AFFORDABLE HOUSING ADVOCATES OBJECT TO ENDEAVOR’S NEW PLAN FOR PLAZA SALTILLO
Affordability and compatibility top the list of concerns about proposed changes to Plaza Saltillo
On March 2nd, city leaders will decide the future of Plaza Saltillo. The 10.5-acre, mixed-use development is scheduled to break ground later this year. However, on February 16th, the city council voted down changes that the project’s developer, Endeavor, requested. Councilmember Leslie Poole is now trying to broker a compromise between Endeavor, local residents, and affordable housing advocates.
This project, which will cover eight city blocks, will run through the heart of East Austin, bisecting the largely residential area between East Sixth Street and Cesar Chavez. It will run from Interstate 35 to Saltillo Plaza, along the railroad tracks, on public lands held by Capital Metro.
In early February, in an unprecedented move, Endeavor went before city council and asked for sweeping changes to plans that had already been approved by Capital Metro in 2014, with input from the public and local civic leaders. The proposed changes include:
- Affordable housing rollbacks. Endeavor is now offering 141 affordable housing units instead of the 200 that were originally promised, in exchange for developing prime public lands.

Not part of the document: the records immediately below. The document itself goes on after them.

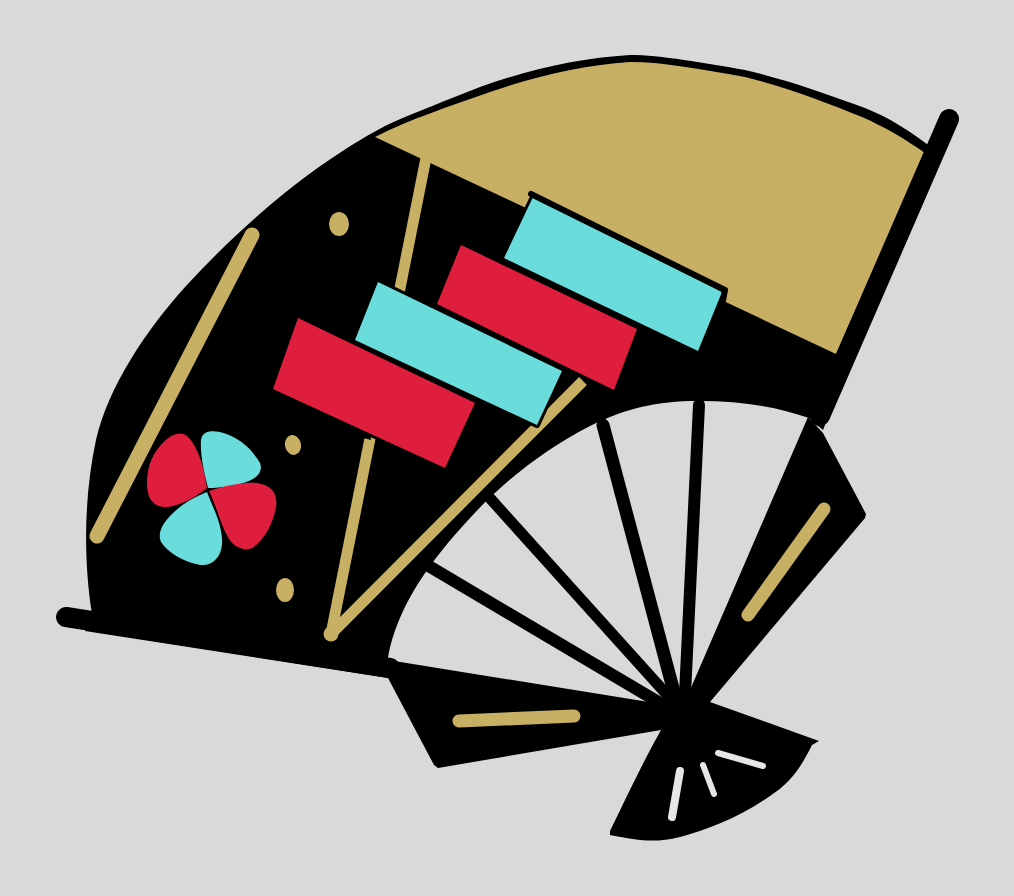
<!DOCTYPE html>
<html lang="en">
<head>
<meta charset="utf-8">
<title>Folding fan</title>
<style>
:root {
  --ground: #d9d9d9;
  --ink: #000;
  --gold: #c7b064;
  --red: #df1e3e;
  --aqua: #6adcdb;
  --glint: #e6e6e6;
}
html, body { margin: 0; width: 1014px; height: 896px; overflow: hidden; background: var(--ground); }
svg { display: block; }
.ground { fill: var(--ground); }
.ink { fill: var(--ink); }
.gold { fill: var(--gold); }
.red { fill: var(--red); }
.aqua { fill: var(--aqua); }
.line { fill: none; stroke-linecap: round; stroke-linejoin: round; }
.ribs, .guards { stroke: var(--ink); }
.trim { stroke: var(--gold); }
.glints { stroke: var(--glint); stroke-width: 8; }
.bars polygon { stroke: var(--ink); stroke-width: 6; stroke-linejoin: round; paint-order: stroke; }
</style>
</head>
<body>
<svg width="1014" height="896" viewBox="0 0 1014 896" role="img" aria-label="Black and gold folding fan with red and turquoise bars and a four-petal flower">
  <rect class="ground" width="1014" height="896"/>

  <g id="leaf">
    <path class="ink" d="M92 614C84 565 83 500 96 440C108 388 145 331 186 286C246 221 312 165 385 126C415 112 448 100 480 87C530 69 580 58 630 55C660 55 705 63 745 70C785 79 830 95 865 108C890 118 910 131 932 148L823 430L809 418C775 406 735 400 690 401C650 402 620 411 590 426C545 449 503 482 471 517C430 561 398 605 388 657L388 678L85 631Z"/>
    <path class="gold" d="M375 137C410 119 448 107 490 92C540 75 585 65 630 62C665 62 705 70 745 77C785 87 825 102 862 117C885 127 905 139 925 153L836 354Z"/>
  </g>

  <g id="frame">
    <path class="line guards" stroke-width="20" d="M949 119L820 416"/>
    <path class="line guards" stroke-width="20" d="M66 617L390 668"/>
    <path class="ink" d="M388 660L655 703L690 690L808 417L823 433L866 514L865 518L710 702L819 741L812 745C800 769 790 783 770 796C740 817 707 830 680 837C655 843 640 841 610 835L610 831C627 796 643 762 661 730L438 768L434 765L388 678Z"/>
    <g class="line ribs">
      <path stroke-width="12" d="M427 565L660 703"/>
      <path stroke-width="11" d="M488 496L670 698"/>
      <path stroke-width="13" d="M603 425L675 696"/>
      <path stroke-width="12" d="M699 405L685 694"/>
    </g>
  </g>

  <g id="gold-trim" class="line trim">
    <path stroke-width="15" d="M252 235L97 536"/>
    <path stroke-width="11" stroke-linecap="butt" d="M426 158L331 634L583 381"/>
    <path stroke-width="15" d="M331 634L331 634"/>
    <path stroke-width="13" d="M824 509L748 615"/>
    <path stroke-width="13" d="M459 721L574 716"/>
  </g>

  <g id="dots" class="gold">
    <ellipse cx="339" cy="224" rx="10" ry="12"/>
    <ellipse cx="293" cy="445" rx="8" ry="10" transform="rotate(-12 293 445)"/>
    <ellipse cx="285" cy="590" rx="9" ry="12"/>
  </g>

  <g id="bars" class="bars">
    <path class="ink" d="M376 333L366 385L371 440L356 436L366 333Z"/>
    <polygon class="aqua" points="533,197 722,292 698,351 504,258"/>
    <path class="line guards" stroke-width="6" d="M531 194L725 290L722 306"/>
    <polygon class="red" points="461,245 637,329 614,390 437,304"/>
    <polygon class="aqua" points="378,282 562,371 537,425 355,340"/>
    <polygon class="red" points="298,318 475,403 445,468 273,389"/>
  </g>

  <g id="flower">
    <path class="red" d="M207 488C204 468 199 449 189 438C183 431 174 433 167 439C153 451 147 465 147 484C147 501 156 508 168 507C184 504 196 497 207 488Z"/>
    <path class="aqua" d="M208 488C204 472 200 455 201 440C202 431 211 430 220 432C239 437 251 448 260 463C263 471 258 477 249 481C236 486 222 488 208 488Z"/>
    <path class="red" d="M209 491C225 486 241 482 257 483C271 485 278 493 276 507C273 524 265 538 254 547C246 552 235 548 229 539C220 524 217 507 209 491Z"/>
    <path class="aqua" d="M207 492C212 506 221 521 222 539C223 555 214 566 200 565C184 562 168 553 161 542C157 533 163 523 171 515C182 504 194 497 207 492Z"/>
  </g>

  <g id="tassel-glints" class="line glints">
    <path d="M680 771L672 817"/>
    <path stroke-width="6" d="M703 765L714 794"/>
    <path stroke-width="6" d="M718 753L763 766"/>
  </g>
</svg>
</body>
</html>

- Height Increases. During the bidding process, Endeavor representatives publicly declared that the company would not request any zoning variances. Endeavor and Capital Metro now want to add a 125-foot office tower and have requested other increased heights throughout the project. Heights in the neighborhood plan are limited to 40 feet, but the Transit Oriented Development designation allows a 60-foot height limit. Seeking to find common ground, the East Cesar Chavez Neighborhood Plan Contact Team voted on February 16th to offer a compromise with Endeavor, which would allow an 80-foot limit for the proposed office tower.
- Twice the density. The density of the proposed project has increased from 112,500 square feet to 259,000 square feet. With some local roads already well over capacity, neighbors question the wisdom of the additional 18,000+ vehicular trips per day that are projected.
- Lack of family units. In the new plan proposed by Endeavor and Capital Metro, most living spaces are one-bedroom units rather than larger family units. Affordable housing advocates are asking the developers to provide more family-friendly housing to retain the family-oriented character of the neighborhood and to help keep neighborhood school enrollment viable.
Jim Duncan, an Austin-based city planning consultant and former Austin Land Development Services director, voiced concerns about how the plan has morphed since it was selected. Speaking before the city council, he said the project had become “revenue-driven versus neighborhood-driven.”
Affordable housing advocates, community members, and the East Cesar Chavez Neighborhood Plan Contact Team all say that Endeavor’s original promise of 200 affordable units is vital to helping offset local residents’ displacement due to rapid, unprecedented growth. They are also deeply concerned that the 125-foot office tower and the resultant traffic are not compatible with the neighborhood.
CONTACT: Jose Valera, Chair,
East Cesar Chavez Neighborhood Planning Team